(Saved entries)

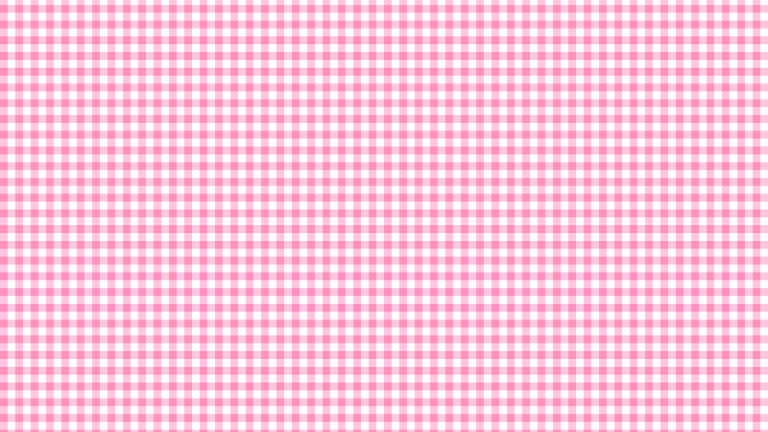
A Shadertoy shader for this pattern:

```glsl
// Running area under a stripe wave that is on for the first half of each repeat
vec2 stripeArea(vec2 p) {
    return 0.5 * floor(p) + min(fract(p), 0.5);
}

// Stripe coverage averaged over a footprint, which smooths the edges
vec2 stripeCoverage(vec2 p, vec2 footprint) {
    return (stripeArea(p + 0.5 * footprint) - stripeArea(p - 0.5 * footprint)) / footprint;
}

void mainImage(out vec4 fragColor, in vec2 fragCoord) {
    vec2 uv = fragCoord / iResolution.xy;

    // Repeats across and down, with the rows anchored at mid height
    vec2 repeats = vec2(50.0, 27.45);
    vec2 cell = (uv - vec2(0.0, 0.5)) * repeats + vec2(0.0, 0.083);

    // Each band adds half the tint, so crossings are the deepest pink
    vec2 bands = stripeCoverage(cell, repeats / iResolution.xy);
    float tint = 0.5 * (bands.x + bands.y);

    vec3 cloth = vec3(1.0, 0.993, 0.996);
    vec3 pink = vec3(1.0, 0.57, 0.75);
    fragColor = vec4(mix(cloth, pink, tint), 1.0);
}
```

PROBLEM REQUIREMENTS: Filter by the word "footprint": copy every line of the data that holds it.

ANSWER TO THIS EXERCISE:
// Stripe coverage averaged over a footprint, which smooths the edges
vec2 stripeCoverage(vec2 p, vec2 footprint) {
    return (stripeArea(p + 0.5 * footprint) - stripeArea(p - 0.5 * footprint)) / footprint;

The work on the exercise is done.